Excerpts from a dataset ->
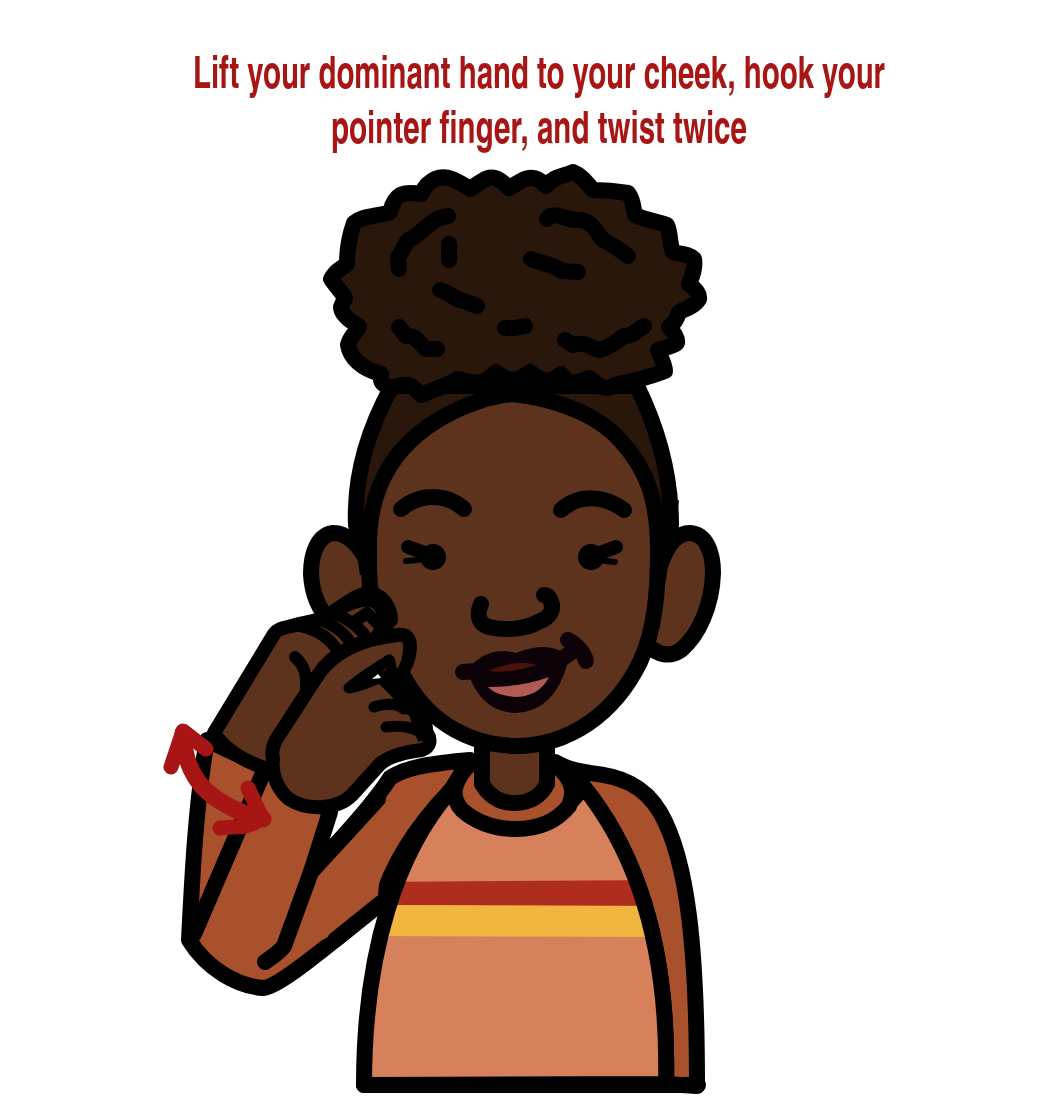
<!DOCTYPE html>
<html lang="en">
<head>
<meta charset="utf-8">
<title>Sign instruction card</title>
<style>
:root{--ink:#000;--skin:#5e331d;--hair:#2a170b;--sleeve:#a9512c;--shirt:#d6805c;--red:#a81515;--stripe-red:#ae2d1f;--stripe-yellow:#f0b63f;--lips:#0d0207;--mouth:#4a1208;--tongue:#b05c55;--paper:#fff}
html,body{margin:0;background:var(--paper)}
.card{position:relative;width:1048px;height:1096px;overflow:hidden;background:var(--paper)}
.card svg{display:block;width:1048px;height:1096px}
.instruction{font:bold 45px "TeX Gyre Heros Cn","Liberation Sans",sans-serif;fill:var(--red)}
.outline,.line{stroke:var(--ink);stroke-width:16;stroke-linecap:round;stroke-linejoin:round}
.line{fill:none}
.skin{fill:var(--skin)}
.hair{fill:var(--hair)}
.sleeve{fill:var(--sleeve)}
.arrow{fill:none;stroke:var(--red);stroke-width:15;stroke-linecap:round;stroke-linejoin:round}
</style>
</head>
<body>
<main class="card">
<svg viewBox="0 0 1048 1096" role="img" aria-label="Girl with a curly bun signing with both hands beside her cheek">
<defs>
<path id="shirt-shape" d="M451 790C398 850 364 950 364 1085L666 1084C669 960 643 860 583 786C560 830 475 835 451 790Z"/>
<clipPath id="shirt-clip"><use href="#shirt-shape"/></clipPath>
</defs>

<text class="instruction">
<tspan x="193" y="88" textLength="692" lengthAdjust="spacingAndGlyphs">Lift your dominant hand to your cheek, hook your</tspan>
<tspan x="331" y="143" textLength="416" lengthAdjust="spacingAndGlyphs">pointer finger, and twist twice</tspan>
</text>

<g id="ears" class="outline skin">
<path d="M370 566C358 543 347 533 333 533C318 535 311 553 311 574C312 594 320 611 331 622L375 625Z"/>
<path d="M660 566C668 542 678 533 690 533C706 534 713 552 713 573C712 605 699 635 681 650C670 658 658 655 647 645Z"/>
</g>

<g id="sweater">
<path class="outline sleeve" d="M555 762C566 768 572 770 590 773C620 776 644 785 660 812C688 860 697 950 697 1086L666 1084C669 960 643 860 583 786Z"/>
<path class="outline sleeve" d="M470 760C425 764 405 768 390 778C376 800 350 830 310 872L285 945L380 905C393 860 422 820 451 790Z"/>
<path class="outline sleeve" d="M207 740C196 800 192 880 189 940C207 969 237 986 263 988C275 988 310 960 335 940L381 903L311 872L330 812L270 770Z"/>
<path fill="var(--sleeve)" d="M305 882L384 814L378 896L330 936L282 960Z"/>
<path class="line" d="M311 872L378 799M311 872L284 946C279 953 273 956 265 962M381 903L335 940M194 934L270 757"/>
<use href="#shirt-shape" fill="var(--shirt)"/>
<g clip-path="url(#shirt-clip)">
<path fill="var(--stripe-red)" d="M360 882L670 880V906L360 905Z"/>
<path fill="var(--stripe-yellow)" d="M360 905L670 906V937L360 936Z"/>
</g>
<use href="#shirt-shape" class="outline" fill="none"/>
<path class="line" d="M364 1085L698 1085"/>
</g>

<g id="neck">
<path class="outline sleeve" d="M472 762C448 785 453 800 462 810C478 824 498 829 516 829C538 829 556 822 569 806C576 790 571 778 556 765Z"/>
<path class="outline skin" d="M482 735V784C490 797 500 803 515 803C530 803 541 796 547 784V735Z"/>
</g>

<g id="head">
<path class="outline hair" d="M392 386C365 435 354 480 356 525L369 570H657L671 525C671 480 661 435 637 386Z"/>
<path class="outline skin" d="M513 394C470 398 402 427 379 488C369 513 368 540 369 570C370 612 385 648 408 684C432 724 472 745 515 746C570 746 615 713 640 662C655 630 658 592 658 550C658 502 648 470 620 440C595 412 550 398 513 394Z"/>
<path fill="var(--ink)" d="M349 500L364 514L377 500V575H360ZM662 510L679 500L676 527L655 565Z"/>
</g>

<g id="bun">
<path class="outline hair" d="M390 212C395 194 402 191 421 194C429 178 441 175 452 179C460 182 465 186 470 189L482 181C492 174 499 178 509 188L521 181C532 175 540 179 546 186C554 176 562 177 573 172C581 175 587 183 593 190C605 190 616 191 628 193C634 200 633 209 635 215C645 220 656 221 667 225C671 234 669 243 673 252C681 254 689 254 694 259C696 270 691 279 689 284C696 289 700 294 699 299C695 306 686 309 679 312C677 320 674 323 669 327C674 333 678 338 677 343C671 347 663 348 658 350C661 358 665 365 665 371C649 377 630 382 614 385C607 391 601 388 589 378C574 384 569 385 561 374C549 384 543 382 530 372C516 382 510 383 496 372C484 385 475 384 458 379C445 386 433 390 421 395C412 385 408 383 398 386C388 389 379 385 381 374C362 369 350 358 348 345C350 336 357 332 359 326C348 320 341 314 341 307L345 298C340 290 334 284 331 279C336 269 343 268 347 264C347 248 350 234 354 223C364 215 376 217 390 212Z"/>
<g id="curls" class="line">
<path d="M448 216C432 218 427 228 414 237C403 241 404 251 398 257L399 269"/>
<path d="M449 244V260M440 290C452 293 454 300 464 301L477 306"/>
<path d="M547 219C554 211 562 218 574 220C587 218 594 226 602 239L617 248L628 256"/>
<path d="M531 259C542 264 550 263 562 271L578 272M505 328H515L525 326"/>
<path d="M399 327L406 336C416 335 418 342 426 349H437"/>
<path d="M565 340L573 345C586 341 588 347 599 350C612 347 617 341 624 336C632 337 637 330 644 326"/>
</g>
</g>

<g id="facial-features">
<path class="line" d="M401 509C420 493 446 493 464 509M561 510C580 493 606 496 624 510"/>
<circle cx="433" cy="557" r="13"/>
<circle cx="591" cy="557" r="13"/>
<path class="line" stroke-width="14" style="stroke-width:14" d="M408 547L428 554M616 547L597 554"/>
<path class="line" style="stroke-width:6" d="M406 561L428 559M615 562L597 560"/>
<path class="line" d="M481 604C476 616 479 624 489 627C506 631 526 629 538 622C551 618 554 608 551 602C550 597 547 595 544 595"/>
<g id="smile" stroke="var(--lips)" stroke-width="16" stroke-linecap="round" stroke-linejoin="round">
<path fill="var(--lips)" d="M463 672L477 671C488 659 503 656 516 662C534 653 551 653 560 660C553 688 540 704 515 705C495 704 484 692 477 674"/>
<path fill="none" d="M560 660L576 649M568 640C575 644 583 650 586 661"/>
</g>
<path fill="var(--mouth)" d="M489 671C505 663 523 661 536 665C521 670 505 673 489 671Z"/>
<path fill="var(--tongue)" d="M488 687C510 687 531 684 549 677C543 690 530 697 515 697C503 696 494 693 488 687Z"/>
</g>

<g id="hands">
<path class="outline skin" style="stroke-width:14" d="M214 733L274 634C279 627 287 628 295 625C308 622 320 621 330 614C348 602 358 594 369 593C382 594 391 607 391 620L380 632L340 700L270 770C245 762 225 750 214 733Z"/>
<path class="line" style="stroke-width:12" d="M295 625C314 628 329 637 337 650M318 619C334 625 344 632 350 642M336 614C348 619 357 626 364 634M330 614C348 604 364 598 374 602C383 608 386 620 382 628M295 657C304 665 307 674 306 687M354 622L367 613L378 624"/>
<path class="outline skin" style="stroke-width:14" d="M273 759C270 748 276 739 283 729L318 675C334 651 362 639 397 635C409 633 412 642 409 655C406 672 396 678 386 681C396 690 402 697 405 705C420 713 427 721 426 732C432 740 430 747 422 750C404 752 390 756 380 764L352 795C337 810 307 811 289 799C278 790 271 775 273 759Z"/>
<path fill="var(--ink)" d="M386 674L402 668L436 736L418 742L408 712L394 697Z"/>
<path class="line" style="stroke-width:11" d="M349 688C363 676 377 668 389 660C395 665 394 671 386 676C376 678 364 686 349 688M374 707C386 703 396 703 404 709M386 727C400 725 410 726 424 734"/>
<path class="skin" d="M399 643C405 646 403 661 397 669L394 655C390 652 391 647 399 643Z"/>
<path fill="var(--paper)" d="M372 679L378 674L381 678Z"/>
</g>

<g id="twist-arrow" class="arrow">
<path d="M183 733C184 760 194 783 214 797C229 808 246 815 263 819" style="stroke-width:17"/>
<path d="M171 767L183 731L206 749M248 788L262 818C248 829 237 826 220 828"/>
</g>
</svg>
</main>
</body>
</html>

...

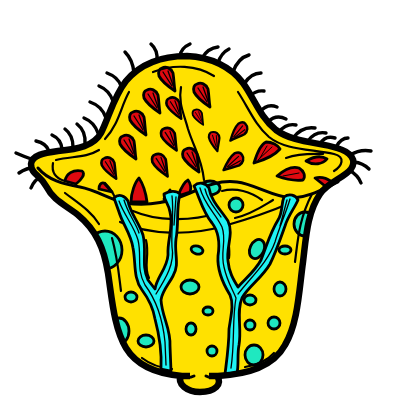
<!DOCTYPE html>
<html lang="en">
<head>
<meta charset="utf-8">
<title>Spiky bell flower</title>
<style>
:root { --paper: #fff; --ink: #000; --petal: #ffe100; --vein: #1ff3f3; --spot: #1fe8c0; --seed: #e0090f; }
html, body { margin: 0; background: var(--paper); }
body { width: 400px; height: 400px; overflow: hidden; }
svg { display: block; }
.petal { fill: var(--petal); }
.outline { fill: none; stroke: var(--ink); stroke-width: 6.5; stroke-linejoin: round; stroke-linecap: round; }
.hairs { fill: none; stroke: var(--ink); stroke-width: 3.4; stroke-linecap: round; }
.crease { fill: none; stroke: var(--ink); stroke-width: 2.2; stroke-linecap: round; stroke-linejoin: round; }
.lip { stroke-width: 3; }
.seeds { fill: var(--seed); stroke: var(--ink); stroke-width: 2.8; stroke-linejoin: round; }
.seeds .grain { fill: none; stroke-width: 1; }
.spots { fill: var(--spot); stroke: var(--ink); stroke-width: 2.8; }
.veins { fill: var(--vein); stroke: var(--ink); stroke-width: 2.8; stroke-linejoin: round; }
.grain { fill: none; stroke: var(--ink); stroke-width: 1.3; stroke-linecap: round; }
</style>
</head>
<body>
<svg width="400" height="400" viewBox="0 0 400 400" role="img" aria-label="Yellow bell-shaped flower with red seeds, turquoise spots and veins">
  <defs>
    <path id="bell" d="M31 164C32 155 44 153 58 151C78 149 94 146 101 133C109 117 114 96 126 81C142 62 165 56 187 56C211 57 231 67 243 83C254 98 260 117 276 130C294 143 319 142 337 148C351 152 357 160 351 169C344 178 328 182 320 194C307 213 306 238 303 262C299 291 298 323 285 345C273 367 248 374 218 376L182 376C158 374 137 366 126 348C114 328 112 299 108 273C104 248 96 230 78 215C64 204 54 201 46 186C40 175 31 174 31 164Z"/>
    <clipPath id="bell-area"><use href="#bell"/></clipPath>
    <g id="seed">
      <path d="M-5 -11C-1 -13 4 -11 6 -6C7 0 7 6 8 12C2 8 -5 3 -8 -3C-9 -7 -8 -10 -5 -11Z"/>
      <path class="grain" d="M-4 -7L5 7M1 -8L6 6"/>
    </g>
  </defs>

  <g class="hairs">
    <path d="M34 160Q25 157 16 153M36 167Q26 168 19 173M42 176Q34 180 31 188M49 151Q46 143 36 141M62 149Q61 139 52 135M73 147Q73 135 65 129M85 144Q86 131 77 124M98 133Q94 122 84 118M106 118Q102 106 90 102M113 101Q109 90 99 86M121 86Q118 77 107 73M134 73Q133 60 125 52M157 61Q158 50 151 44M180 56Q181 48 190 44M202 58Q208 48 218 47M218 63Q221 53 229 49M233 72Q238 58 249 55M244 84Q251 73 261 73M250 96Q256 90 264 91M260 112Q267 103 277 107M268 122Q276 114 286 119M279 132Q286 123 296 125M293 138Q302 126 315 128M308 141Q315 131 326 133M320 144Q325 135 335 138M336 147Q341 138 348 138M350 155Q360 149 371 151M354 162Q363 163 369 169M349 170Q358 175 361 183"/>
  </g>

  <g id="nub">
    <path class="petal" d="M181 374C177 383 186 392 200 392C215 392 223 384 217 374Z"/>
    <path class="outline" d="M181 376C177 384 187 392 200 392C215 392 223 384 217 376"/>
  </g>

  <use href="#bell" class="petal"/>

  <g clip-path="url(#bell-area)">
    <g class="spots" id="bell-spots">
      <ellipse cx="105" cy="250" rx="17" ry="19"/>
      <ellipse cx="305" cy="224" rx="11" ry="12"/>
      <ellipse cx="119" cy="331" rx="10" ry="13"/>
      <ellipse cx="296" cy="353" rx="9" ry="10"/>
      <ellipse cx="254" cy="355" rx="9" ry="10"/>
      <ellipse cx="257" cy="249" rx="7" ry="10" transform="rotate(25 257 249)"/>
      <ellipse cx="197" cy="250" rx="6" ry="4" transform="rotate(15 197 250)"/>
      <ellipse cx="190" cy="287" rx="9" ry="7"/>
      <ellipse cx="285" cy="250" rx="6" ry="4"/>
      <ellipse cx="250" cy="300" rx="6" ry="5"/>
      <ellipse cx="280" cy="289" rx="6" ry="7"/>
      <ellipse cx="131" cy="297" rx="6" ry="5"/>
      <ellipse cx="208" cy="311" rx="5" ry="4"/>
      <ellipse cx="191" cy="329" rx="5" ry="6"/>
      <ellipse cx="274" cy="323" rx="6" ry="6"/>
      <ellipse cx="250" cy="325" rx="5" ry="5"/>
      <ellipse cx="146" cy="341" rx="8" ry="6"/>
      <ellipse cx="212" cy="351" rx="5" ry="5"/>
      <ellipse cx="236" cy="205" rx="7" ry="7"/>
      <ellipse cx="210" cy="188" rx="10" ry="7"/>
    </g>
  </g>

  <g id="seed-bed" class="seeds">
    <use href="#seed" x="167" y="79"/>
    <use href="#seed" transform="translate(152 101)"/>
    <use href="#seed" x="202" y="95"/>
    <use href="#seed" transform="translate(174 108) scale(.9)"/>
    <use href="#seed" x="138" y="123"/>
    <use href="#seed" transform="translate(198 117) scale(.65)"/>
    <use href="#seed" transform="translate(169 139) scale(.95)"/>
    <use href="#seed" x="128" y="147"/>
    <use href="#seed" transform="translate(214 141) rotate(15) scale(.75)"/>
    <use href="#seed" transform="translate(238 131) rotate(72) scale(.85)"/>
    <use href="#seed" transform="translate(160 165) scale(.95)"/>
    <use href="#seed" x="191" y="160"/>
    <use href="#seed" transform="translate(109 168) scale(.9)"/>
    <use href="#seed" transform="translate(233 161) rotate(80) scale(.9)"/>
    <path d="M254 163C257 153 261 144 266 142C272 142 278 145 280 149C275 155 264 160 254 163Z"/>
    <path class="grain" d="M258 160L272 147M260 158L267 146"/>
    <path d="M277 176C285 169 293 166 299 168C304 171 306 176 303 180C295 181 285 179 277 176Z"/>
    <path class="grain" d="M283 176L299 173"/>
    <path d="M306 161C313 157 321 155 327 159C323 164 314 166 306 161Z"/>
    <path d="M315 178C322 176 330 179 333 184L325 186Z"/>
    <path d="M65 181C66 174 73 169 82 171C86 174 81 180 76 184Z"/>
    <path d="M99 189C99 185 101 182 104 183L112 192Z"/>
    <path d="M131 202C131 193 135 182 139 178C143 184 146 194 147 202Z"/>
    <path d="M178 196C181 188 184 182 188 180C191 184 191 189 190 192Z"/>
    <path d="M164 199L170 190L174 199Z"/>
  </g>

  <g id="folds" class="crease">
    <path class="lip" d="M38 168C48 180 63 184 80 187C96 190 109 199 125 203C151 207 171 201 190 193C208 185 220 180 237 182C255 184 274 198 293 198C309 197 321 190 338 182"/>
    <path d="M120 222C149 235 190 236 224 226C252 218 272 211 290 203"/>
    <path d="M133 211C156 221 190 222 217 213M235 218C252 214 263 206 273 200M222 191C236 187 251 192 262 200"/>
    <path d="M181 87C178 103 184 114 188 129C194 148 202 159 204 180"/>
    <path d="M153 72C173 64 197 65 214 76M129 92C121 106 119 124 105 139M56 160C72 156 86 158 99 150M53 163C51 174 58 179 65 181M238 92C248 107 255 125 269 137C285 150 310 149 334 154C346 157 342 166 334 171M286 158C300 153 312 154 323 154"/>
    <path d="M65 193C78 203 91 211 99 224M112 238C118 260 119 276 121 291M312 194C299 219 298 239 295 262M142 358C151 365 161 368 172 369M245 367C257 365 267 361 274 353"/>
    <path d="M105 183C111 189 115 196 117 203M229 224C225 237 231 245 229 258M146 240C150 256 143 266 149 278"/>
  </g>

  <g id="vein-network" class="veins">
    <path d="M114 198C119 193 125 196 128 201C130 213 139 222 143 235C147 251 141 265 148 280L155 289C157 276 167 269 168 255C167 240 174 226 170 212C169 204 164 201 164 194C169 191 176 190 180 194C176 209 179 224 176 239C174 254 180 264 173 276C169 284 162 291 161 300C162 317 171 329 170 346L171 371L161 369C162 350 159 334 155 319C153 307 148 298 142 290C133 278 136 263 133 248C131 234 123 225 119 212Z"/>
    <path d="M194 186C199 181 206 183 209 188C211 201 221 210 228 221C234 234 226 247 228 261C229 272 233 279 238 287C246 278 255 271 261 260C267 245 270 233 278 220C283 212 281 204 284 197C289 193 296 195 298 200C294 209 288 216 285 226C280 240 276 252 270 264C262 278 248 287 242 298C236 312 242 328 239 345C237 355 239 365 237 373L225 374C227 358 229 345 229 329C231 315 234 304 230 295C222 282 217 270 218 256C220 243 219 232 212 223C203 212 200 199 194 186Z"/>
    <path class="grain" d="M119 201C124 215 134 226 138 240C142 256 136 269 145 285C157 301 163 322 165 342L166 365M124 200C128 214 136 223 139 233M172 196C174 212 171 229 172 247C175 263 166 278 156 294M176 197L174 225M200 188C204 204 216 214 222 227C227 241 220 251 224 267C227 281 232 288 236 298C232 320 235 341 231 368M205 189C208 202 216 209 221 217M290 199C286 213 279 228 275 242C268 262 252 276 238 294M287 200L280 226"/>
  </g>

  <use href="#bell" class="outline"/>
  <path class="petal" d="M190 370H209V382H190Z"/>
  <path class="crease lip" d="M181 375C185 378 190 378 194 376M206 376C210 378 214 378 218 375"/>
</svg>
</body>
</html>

* * *

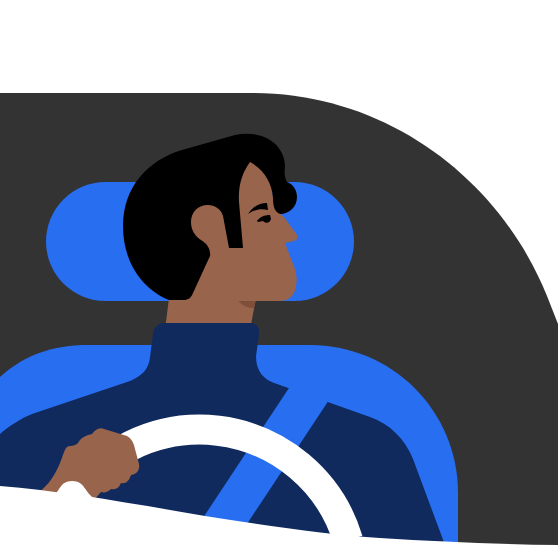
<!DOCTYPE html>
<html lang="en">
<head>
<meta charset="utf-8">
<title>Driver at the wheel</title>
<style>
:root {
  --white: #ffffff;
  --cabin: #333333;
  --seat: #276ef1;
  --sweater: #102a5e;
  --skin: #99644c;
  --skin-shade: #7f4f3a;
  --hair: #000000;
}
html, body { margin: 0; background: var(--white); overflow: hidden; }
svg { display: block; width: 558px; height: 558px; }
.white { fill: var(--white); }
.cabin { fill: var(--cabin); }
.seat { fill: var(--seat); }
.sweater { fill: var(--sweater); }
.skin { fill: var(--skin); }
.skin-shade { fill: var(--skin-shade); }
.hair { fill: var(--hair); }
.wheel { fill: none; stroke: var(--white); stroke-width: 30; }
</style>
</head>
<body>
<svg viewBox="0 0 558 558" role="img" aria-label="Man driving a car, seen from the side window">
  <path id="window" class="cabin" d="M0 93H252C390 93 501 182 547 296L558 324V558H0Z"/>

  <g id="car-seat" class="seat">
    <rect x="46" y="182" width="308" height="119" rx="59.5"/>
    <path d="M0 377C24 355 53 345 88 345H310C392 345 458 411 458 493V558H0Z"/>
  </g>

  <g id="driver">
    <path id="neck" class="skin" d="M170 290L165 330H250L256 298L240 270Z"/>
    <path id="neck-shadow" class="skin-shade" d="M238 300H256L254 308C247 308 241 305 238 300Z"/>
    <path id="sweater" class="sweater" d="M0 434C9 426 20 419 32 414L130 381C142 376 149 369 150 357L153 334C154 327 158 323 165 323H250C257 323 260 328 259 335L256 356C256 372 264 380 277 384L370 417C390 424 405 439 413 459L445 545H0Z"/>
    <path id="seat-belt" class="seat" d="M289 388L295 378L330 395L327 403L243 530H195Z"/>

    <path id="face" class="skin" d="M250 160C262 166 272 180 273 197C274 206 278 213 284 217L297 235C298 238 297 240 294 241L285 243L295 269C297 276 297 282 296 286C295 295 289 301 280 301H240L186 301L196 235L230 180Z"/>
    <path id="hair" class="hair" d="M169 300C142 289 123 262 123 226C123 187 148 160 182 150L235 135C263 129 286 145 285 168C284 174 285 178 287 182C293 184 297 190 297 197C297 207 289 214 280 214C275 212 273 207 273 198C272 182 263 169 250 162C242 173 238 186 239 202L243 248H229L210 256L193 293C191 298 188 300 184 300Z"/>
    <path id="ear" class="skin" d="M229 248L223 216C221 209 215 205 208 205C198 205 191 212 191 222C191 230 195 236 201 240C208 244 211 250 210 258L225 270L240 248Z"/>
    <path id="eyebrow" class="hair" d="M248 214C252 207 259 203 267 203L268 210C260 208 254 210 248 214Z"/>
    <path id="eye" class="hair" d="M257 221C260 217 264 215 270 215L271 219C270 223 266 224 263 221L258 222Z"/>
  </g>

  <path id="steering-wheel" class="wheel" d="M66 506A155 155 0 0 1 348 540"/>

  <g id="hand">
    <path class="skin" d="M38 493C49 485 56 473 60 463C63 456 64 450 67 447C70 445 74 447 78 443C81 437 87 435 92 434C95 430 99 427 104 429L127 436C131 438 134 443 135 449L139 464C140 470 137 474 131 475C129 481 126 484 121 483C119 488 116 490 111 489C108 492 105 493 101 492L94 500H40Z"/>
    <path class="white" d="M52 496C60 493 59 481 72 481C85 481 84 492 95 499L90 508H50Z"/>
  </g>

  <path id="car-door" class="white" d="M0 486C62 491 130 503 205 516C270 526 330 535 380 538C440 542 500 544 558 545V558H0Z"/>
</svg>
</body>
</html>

WHAT YOU ARE ASKED TO DO ->
Out of the preceding entries, pull every line containing the string "overflow".

RESULT FOR THIS TASK ->
.card{position:relative;width:1048px;height:1096px;overflow:hidden;background:var(--paper)}
body { width: 400px; height: 400px; overflow: hidden; }
html, body { margin: 0; background: var(--white); overflow: hidden; }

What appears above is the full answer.